— Material to process —
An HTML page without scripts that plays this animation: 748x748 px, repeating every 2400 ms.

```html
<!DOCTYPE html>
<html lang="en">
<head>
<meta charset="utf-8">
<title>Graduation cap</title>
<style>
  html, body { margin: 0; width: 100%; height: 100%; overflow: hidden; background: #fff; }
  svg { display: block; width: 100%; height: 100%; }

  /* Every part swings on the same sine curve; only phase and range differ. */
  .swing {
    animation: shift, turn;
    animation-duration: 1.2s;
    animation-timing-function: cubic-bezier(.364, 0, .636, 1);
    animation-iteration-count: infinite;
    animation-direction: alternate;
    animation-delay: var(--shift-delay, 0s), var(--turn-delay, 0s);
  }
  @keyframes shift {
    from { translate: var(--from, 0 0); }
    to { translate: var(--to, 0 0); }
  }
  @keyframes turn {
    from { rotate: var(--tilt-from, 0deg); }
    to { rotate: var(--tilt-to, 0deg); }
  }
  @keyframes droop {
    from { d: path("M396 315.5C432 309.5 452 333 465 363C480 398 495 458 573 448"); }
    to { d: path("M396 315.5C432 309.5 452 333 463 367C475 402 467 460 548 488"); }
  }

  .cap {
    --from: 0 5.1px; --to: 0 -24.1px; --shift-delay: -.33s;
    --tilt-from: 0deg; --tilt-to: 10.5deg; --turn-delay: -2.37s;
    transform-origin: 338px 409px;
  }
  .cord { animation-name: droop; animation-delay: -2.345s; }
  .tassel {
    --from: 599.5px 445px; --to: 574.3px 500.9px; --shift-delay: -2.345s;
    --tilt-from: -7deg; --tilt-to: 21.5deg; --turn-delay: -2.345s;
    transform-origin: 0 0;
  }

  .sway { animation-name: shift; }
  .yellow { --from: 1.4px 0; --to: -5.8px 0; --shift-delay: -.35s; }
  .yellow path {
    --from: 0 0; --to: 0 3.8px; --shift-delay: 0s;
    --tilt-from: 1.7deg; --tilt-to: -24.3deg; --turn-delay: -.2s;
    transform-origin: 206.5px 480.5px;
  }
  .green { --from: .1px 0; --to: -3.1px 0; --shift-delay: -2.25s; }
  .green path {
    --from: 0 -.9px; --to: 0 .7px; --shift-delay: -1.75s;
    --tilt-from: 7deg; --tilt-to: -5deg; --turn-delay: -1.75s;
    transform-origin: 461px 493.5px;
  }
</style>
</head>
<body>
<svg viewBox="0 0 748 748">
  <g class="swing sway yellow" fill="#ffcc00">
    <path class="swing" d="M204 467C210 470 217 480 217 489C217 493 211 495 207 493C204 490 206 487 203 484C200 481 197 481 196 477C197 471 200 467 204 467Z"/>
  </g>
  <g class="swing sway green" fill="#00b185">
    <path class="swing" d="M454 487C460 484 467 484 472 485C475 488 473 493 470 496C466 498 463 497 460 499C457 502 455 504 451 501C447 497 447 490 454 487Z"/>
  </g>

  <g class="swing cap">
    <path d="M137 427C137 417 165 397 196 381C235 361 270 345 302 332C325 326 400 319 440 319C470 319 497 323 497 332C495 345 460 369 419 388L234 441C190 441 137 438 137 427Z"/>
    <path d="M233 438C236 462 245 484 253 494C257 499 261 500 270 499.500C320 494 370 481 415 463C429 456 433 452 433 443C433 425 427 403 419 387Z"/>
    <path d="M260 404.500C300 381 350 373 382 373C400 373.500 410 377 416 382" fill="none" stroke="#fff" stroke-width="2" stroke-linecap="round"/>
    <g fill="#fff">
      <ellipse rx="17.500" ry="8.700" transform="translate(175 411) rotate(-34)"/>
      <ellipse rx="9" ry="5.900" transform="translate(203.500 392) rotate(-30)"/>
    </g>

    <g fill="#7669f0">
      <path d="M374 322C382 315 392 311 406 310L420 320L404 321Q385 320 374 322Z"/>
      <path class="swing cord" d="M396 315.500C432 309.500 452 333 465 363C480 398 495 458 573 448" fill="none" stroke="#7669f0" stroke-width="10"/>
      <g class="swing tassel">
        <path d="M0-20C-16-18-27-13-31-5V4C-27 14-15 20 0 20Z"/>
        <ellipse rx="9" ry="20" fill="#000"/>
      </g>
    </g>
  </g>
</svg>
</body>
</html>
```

— Prompt —
All of the records above are to be repeated exactly.

— Answer section —
An HTML page without scripts that plays this animation: 748x748 px, repeating every 2400 ms.

```html
<!DOCTYPE html>
<html lang="en">
<head>
<meta charset="utf-8">
<title>Graduation cap</title>
<style>
  html, body { margin: 0; width: 100%; height: 100%; overflow: hidden; background: #fff; }
  svg { display: block; width: 100%; height: 100%; }

  /* Every part swings on the same sine curve; only phase and range differ. */
  .swing {
    animation: shift, turn;
    animation-duration: 1.2s;
    animation-timing-function: cubic-bezier(.364, 0, .636, 1);
    animation-iteration-count: infinite;
    animation-direction: alternate;
    animation-delay: var(--shift-delay, 0s), var(--turn-delay, 0s);
  }
  @keyframes shift {
    from { translate: var(--from, 0 0); }
    to { translate: var(--to, 0 0); }
  }
  @keyframes turn {
    from { rotate: var(--tilt-from, 0deg); }
    to { rotate: var(--tilt-to, 0deg); }
  }
  @keyframes droop {
    from { d: path("M396 315.5C432 309.5 452 333 465 363C480 398 495 458 573 448"); }
    to { d: path("M396 315.5C432 309.5 452 333 463 367C475 402 467 460 548 488"); }
  }

  .cap {
    --from: 0 5.1px; --to: 0 -24.1px; --shift-delay: -.33s;
    --tilt-from: 0deg; --tilt-to: 10.5deg; --turn-delay: -2.37s;
    transform-origin: 338px 409px;
  }
  .cord { animation-name: droop; animation-delay: -2.345s; }
  .tassel {
    --from: 599.5px 445px; --to: 574.3px 500.9px; --shift-delay: -2.345s;
    --tilt-from: -7deg; --tilt-to: 21.5deg; --turn-delay: -2.345s;
    transform-origin: 0 0;
  }

  .sway { animation-name: shift; }
  .yellow { --from: 1.4px 0; --to: -5.8px 0; --shift-delay: -.35s; }
  .yellow path {
    --from: 0 0; --to: 0 3.8px; --shift-delay: 0s;
    --tilt-from: 1.7deg; --tilt-to: -24.3deg; --turn-delay: -.2s;
    transform-origin: 206.5px 480.5px;
  }
  .green { --from: .1px 0; --to: -3.1px 0; --shift-delay: -2.25s; }
  .green path {
    --from: 0 -.9px; --to: 0 .7px; --shift-delay: -1.75s;
    --tilt-from: 7deg; --tilt-to: -5deg; --turn-delay: -1.75s;
    transform-origin: 461px 493.5px;
  }
</style>
</head>
<body>
<svg viewBox="0 0 748 748">
  <g class="swing sway yellow" fill="#ffcc00">
    <path class="swing" d="M204 467C210 470 217 480 217 489C217 493 211 495 207 493C204 490 206 487 203 484C200 481 197 481 196 477C197 471 200 467 204 467Z"/>
  </g>
  <g class="swing sway green" fill="#00b185">
    <path class="swing" d="M454 487C460 484 467 484 472 485C475 488 473 493 470 496C466 498 463 497 460 499C457 502 455 504 451 501C447 497 447 490 454 487Z"/>
  </g>

  <g class="swing cap">
    <path d="M137 427C137 417 165 397 196 381C235 361 270 345 302 332C325 326 400 319 440 319C470 319 497 323 497 332C495 345 460 369 419 388L234 441C190 441 137 438 137 427Z"/>
    <path d="M233 438C236 462 245 484 253 494C257 499 261 500 270 499.500C320 494 370 481 415 463C429 456 433 452 433 443C433 425 427 403 419 387Z"/>
    <path d="M260 404.500C300 381 350 373 382 373C400 373.500 410 377 416 382" fill="none" stroke="#fff" stroke-width="2" stroke-linecap="round"/>
    <g fill="#fff">
      <ellipse rx="17.500" ry="8.700" transform="translate(175 411) rotate(-34)"/>
      <ellipse rx="9" ry="5.900" transform="translate(203.500 392) rotate(-30)"/>
    </g>

    <g fill="#7669f0">
      <path d="M374 322C382 315 392 311 406 310L420 320L404 321Q385 320 374 322Z"/>
      <path class="swing cord" d="M396 315.500C432 309.500 452 333 465 363C480 398 495 458 573 448" fill="none" stroke="#7669f0" stroke-width="10"/>
      <g class="swing tassel">
        <path d="M0-20C-16-18-27-13-31-5V4C-27 14-15 20 0 20Z"/>
        <ellipse rx="9" ry="20" fill="#000"/>
      </g>
    </g>
  </g>
</svg>
</body>
</html>
```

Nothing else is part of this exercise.